Collected data:
• • • •

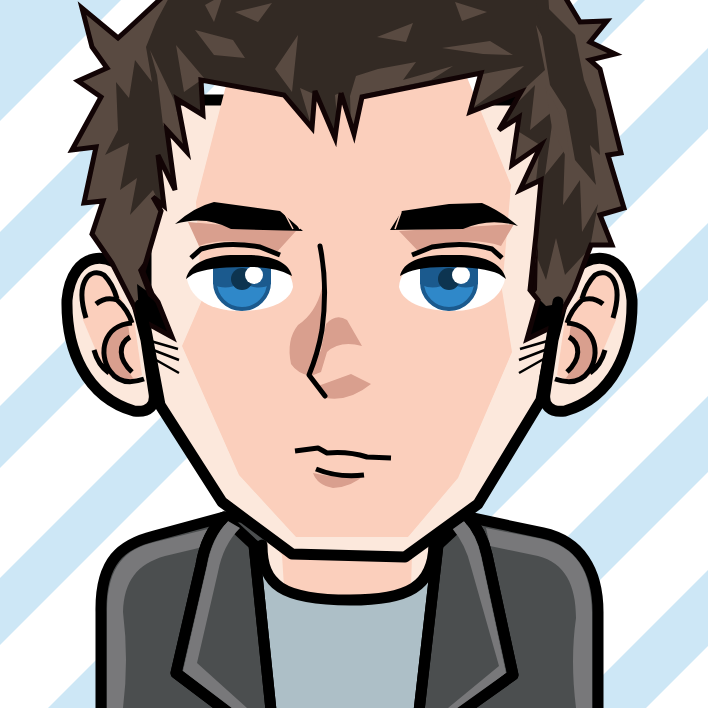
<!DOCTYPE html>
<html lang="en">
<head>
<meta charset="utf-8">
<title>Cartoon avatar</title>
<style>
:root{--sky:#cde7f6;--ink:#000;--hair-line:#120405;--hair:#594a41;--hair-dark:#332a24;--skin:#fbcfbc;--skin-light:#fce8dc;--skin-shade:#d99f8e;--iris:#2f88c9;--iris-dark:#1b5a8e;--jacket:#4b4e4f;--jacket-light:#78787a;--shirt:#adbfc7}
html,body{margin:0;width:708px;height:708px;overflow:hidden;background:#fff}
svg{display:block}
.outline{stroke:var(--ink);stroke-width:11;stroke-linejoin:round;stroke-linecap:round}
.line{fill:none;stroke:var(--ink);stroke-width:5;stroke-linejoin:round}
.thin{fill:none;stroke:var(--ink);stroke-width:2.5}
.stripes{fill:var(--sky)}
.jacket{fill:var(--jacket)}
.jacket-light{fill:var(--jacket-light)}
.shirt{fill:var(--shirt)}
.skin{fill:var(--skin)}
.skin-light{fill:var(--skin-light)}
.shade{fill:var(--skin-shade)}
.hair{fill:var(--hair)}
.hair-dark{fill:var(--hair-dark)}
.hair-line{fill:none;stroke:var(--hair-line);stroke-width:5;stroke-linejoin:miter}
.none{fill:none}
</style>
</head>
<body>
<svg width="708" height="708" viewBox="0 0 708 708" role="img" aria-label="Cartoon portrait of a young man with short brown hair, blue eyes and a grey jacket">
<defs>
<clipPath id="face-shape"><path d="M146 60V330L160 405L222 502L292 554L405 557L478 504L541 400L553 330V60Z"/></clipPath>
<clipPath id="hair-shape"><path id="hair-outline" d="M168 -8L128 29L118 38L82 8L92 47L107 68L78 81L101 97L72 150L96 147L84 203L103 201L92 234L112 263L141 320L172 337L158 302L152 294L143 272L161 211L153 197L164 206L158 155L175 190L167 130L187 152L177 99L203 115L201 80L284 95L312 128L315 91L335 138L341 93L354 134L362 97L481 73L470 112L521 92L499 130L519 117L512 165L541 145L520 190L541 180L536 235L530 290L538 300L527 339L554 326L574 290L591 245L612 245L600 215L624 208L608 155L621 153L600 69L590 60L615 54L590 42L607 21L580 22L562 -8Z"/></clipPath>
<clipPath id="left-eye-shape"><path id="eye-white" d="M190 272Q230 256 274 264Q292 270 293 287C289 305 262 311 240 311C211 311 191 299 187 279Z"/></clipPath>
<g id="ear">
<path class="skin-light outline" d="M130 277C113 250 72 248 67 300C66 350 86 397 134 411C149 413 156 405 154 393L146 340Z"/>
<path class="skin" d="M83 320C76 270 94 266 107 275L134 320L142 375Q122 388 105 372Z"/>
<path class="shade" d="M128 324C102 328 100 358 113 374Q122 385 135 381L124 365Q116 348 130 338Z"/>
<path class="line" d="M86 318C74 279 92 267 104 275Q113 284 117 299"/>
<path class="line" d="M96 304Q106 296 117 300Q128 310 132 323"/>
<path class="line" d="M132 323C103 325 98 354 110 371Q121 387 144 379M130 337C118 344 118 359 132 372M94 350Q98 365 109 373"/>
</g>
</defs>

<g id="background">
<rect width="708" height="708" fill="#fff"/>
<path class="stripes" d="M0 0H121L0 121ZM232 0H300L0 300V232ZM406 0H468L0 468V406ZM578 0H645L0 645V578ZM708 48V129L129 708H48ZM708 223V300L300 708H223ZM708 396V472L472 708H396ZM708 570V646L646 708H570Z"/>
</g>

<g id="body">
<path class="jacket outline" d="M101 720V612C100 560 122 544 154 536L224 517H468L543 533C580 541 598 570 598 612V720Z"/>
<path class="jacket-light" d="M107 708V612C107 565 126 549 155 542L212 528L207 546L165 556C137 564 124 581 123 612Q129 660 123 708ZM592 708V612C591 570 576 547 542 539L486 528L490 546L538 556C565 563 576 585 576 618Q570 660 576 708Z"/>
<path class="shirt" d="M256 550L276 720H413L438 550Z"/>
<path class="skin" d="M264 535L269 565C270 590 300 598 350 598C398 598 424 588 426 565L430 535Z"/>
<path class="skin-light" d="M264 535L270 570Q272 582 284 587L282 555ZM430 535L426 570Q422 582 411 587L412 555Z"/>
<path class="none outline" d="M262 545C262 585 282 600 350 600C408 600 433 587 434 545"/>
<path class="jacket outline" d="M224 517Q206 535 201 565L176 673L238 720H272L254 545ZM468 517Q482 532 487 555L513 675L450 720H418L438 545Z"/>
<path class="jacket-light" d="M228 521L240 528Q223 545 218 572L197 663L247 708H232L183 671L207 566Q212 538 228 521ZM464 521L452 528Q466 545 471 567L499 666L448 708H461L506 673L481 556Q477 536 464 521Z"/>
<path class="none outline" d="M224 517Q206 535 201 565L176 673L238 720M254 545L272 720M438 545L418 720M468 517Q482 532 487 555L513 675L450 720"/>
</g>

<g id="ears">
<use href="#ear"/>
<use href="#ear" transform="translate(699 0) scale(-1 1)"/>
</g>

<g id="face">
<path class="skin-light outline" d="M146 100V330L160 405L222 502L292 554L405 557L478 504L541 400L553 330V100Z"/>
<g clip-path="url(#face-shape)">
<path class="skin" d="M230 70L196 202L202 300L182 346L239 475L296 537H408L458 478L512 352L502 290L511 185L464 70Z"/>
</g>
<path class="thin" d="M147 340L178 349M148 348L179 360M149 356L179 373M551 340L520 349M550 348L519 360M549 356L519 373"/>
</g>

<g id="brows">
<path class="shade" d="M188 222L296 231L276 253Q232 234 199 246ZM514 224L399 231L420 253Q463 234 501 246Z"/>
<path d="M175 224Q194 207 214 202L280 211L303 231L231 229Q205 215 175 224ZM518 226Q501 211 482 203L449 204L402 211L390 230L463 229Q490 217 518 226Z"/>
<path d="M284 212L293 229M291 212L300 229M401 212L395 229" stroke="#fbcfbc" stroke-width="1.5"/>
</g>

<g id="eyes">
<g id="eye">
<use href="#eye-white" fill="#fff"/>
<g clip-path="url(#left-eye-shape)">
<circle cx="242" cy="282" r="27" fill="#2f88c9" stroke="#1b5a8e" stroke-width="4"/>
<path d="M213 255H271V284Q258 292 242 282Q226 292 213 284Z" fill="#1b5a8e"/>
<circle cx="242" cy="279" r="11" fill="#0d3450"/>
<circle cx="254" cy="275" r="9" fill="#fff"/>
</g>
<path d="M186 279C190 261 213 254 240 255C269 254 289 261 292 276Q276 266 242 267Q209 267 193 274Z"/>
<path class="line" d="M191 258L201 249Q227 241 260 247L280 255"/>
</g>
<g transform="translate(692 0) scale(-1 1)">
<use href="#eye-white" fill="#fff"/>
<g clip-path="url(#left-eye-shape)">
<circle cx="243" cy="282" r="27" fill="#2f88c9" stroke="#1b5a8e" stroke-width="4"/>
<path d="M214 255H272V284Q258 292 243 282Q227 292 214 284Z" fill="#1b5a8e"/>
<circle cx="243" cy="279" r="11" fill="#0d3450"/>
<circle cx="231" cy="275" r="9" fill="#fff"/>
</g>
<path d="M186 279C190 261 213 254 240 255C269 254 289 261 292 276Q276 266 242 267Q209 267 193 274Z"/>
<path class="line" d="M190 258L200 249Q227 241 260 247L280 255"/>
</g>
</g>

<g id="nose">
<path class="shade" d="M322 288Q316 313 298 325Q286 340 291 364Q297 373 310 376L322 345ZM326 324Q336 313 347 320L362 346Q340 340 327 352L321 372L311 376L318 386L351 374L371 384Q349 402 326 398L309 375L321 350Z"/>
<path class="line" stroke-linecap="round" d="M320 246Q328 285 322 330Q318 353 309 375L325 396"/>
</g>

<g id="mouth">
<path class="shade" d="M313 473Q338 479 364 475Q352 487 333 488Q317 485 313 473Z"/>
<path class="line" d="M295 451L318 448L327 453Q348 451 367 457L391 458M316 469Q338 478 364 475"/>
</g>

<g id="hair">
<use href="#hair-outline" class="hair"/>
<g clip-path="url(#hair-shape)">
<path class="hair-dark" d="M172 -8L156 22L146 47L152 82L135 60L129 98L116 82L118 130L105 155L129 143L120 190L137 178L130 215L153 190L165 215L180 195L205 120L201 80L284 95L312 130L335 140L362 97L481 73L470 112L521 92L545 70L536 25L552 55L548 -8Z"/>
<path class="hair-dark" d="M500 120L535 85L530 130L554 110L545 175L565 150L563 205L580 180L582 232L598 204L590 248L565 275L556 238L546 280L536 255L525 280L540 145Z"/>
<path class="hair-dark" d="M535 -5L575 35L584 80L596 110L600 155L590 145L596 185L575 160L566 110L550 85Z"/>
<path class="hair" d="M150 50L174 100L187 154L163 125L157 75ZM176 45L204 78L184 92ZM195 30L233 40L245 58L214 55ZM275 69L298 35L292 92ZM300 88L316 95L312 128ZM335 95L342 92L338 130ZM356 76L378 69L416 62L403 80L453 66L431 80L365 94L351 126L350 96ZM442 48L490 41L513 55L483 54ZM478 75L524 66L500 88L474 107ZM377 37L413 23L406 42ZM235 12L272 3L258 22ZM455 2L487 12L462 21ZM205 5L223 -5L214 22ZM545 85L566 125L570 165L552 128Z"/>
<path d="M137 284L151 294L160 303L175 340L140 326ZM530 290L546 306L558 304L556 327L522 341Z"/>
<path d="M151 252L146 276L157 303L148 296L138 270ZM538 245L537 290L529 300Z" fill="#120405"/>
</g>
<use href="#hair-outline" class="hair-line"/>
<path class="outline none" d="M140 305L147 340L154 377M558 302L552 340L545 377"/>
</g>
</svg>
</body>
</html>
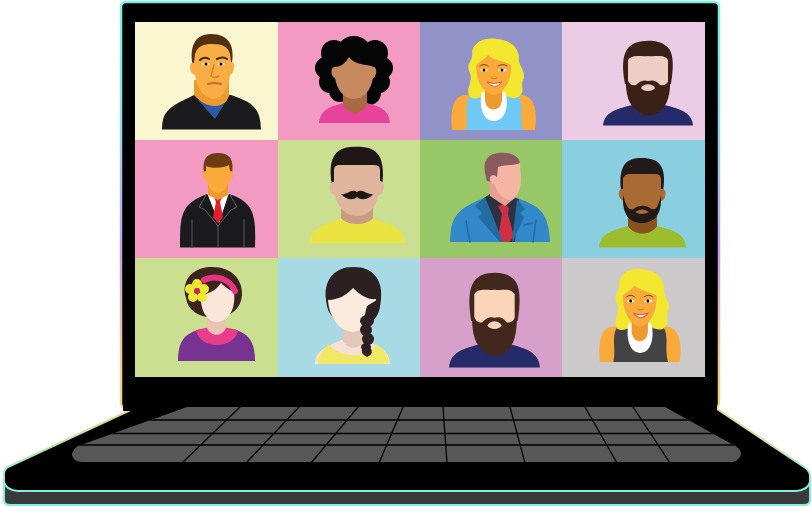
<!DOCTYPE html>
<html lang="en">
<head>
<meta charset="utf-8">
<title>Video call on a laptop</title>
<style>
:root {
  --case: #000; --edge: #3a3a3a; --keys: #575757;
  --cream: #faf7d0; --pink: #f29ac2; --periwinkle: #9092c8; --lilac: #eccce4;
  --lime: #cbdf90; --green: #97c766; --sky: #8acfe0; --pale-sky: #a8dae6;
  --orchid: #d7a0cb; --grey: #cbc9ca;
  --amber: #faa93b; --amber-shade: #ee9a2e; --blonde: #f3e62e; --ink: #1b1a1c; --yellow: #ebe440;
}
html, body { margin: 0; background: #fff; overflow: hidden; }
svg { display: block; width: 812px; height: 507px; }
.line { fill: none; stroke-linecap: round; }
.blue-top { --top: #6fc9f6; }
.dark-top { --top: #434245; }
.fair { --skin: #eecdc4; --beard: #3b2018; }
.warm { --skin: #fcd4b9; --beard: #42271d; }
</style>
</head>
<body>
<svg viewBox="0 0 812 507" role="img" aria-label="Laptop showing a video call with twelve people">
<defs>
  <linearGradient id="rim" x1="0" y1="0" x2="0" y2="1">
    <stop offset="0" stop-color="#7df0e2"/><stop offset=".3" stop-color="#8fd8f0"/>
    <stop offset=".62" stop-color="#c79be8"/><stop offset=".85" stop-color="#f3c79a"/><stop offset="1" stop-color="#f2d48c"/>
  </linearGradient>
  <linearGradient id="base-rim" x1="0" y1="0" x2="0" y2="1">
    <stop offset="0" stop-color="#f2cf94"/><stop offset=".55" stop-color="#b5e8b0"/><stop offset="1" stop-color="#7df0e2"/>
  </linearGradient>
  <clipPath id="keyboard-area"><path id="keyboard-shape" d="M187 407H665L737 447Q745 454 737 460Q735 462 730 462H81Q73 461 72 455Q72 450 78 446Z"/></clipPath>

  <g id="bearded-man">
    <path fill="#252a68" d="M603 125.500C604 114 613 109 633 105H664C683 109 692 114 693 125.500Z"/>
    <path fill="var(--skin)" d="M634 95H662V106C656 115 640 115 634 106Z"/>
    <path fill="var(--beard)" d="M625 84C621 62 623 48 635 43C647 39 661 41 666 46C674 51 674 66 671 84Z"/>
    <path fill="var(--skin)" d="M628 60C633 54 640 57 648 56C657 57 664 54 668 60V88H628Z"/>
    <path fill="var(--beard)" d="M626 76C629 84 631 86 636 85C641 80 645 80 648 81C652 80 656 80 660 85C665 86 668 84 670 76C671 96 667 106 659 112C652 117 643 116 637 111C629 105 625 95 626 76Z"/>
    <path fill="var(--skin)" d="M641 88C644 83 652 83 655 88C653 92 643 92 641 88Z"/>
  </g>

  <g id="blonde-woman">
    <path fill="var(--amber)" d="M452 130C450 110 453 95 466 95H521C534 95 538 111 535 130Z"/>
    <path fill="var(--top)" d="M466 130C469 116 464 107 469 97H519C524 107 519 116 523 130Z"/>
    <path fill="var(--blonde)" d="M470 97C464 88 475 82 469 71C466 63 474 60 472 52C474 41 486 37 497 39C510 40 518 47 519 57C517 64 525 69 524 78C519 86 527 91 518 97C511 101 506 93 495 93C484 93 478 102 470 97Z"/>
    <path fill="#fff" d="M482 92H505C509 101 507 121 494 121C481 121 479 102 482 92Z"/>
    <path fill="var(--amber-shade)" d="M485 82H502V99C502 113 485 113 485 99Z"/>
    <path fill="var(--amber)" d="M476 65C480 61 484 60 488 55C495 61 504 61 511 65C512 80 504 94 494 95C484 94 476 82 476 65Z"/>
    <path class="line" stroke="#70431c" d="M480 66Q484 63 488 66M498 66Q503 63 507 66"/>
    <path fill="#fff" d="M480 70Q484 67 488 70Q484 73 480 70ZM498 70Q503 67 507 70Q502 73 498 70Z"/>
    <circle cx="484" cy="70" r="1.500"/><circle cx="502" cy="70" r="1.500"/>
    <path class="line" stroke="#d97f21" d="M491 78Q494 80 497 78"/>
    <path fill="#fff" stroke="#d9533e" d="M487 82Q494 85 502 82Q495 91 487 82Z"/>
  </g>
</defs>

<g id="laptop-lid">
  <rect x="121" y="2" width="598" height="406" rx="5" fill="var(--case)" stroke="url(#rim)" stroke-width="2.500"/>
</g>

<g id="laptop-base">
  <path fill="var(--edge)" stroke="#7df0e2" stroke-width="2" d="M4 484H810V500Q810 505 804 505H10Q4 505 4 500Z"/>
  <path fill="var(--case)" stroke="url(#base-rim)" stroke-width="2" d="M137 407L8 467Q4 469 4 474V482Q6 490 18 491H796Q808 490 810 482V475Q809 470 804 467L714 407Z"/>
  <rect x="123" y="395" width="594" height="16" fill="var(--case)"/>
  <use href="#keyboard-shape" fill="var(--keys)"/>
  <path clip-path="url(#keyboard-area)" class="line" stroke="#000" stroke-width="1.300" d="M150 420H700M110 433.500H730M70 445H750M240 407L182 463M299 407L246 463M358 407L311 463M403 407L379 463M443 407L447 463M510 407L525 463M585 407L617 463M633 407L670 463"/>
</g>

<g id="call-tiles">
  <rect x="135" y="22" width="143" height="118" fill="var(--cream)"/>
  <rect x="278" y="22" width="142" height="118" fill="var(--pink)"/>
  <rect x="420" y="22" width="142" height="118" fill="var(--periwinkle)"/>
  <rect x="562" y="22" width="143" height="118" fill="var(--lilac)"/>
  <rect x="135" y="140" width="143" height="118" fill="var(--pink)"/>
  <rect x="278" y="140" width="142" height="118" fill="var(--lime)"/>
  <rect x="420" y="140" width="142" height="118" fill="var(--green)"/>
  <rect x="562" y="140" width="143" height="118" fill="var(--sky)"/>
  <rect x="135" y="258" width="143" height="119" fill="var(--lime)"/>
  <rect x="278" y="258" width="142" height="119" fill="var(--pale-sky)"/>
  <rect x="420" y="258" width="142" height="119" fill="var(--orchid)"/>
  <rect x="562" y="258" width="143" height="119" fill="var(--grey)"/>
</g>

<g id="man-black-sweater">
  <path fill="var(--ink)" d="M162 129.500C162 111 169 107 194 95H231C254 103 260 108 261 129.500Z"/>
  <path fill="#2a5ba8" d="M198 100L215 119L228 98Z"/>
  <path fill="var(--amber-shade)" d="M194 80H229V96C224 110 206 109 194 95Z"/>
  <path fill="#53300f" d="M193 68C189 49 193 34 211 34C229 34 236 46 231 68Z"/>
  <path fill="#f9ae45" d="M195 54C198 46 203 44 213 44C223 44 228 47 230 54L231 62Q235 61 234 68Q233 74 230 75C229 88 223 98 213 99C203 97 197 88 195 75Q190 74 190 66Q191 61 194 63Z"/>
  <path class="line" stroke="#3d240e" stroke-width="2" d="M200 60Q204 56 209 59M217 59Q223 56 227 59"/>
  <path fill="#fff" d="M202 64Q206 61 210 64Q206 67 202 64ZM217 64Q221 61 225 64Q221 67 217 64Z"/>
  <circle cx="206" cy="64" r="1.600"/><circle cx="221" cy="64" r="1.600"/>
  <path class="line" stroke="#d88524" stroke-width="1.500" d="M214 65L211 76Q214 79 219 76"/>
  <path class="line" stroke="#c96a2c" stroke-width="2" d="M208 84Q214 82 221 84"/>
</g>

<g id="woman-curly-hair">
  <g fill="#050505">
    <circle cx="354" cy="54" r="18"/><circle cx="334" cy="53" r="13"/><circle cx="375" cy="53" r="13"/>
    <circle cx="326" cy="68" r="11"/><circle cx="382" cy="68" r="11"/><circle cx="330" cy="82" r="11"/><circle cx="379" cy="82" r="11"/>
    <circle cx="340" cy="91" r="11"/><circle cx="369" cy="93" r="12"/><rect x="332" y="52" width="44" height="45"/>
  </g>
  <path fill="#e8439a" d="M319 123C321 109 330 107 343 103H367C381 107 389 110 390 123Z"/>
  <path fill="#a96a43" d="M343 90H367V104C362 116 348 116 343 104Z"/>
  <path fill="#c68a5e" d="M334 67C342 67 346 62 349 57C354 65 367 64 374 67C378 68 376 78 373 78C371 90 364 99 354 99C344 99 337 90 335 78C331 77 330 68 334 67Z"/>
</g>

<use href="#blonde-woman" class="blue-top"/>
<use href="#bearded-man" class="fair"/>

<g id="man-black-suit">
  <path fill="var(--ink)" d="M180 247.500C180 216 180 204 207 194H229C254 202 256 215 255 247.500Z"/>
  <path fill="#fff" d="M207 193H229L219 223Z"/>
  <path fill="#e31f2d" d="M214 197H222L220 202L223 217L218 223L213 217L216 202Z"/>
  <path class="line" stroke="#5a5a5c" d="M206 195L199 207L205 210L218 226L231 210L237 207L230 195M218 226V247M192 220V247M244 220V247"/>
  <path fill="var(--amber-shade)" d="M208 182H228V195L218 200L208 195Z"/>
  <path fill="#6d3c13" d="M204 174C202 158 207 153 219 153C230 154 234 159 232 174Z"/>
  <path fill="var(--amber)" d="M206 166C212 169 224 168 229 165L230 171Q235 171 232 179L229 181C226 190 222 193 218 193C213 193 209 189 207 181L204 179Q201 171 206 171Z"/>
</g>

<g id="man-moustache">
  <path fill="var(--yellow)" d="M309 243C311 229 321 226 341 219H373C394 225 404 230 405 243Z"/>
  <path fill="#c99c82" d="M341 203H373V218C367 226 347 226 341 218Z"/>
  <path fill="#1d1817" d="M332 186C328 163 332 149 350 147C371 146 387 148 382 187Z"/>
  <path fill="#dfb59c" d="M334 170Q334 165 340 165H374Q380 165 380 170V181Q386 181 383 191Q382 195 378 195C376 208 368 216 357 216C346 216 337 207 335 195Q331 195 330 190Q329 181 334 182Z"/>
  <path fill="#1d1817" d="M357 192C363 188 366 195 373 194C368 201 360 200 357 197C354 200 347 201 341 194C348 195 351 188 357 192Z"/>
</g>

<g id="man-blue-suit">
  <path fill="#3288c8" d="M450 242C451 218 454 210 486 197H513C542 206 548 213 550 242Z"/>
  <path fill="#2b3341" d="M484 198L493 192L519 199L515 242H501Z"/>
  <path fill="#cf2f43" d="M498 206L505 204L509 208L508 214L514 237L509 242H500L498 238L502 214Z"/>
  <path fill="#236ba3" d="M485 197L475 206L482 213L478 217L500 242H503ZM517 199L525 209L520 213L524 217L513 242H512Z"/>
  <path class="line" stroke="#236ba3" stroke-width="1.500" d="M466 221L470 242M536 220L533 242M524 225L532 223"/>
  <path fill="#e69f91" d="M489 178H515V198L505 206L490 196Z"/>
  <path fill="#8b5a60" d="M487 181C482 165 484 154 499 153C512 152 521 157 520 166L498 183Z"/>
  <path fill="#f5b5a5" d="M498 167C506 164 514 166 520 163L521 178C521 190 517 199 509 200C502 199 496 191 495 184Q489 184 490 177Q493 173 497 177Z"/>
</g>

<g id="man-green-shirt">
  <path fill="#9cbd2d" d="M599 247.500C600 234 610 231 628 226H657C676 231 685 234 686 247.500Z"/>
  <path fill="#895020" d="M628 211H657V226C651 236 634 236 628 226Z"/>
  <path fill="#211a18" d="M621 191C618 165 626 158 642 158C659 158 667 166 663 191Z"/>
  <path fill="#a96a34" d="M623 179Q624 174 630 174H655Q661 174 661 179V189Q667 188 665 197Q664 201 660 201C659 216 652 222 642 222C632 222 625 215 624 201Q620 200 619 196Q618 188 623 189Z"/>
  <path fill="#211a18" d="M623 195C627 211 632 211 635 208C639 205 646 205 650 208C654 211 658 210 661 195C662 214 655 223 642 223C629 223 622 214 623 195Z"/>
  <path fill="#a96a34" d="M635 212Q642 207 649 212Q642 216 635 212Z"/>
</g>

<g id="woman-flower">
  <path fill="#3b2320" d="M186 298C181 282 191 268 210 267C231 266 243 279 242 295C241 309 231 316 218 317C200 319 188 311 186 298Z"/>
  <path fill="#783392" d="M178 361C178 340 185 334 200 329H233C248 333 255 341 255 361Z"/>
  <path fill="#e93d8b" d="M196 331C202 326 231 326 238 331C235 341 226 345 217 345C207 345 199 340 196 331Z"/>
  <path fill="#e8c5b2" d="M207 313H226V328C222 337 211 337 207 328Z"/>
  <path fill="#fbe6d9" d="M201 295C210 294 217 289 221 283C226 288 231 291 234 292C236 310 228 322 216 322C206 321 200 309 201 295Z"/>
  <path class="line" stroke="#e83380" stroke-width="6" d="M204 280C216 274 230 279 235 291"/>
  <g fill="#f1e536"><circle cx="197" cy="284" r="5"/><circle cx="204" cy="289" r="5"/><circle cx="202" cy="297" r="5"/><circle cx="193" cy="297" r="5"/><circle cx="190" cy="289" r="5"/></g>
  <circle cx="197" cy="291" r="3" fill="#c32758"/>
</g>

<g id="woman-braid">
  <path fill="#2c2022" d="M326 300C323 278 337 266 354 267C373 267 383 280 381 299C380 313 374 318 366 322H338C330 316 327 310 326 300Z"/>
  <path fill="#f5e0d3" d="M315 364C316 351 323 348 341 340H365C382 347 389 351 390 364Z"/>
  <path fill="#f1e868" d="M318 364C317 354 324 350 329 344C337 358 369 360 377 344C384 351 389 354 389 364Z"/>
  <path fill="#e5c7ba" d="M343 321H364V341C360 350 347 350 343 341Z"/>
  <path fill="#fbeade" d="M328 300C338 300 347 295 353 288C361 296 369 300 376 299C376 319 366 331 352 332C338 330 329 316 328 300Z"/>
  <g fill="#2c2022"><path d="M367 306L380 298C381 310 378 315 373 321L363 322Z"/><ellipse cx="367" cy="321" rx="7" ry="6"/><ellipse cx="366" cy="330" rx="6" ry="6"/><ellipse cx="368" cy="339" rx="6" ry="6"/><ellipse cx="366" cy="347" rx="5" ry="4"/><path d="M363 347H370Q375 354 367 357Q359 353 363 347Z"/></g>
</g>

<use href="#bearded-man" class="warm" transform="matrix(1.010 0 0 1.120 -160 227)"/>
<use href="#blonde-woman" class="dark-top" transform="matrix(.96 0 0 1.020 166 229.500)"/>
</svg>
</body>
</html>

• • • •

HOW TO COMPLETE THIS TASK: All lines from the one holding "295C210 294 217" through the end of the entries need to be given again exactly. Leave out the others.

ANSWER FOR THE TASK:
  <path fill="#fbe6d9" d="M201 295C210 294 217 289 221 283C226 288 231 291 234 292C236 310 228 322 216 322C206 321 200 309 201 295Z"/>
  <path class="line" stroke="#e83380" stroke-width="6" d="M204 280C216 274 230 279 235 291"/>
  <g fill="#f1e536"><circle cx="197" cy="284" r="5"/><circle cx="204" cy="289" r="5"/><circle cx="202" cy="297" r="5"/><circle cx="193" cy="297" r="5"/><circle cx="190" cy="289" r="5"/></g>
  <circle cx="197" cy="291" r="3" fill="#c32758"/>
</g>

<g id="woman-braid">
  <path fill="#2c2022" d="M326 300C323 278 337 266 354 267C373 267 383 280 381 299C380 313 374 318 366 322H338C330 316 327 310 326 300Z"/>
  <path fill="#f5e0d3" d="M315 364C316 351 323 348 341 340H365C382 347 389 351 390 364Z"/>
  <path fill="#f1e868" d="M318 364C317 354 324 350 329 344C337 358 369 360 377 344C384 351 389 354 389 364Z"/>
  <path fill="#e5c7ba" d="M343 321H364V341C360 350 347 350 343 341Z"/>
  <path fill="#fbeade" d="M328 300C338 300 347 295 353 288C361 296 369 300 376 299C376 319 366 331 352 332C338 330 329 316 328 300Z"/>
  <g fill="#2c2022"><path d="M367 306L380 298C381 310 378 315 373 321L363 322Z"/><ellipse cx="367" cy="321" rx="7" ry="6"/><ellipse cx="366" cy="330" rx="6" ry="6"/><ellipse cx="368" cy="339" rx="6" ry="6"/><ellipse cx="366" cy="347" rx="5" ry="4"/><path d="M363 347H370Q375 354 367 357Q359 353 363 347Z"/></g>
</g>

<use href="#bearded-man" class="warm" transform="matrix(1.010 0 0 1.120 -160 227)"/>
<use href="#blonde-woman" class="dark-top" transform="matrix(.96 0 0 1.020 166 229.500)"/>
</svg>
</body>
</html>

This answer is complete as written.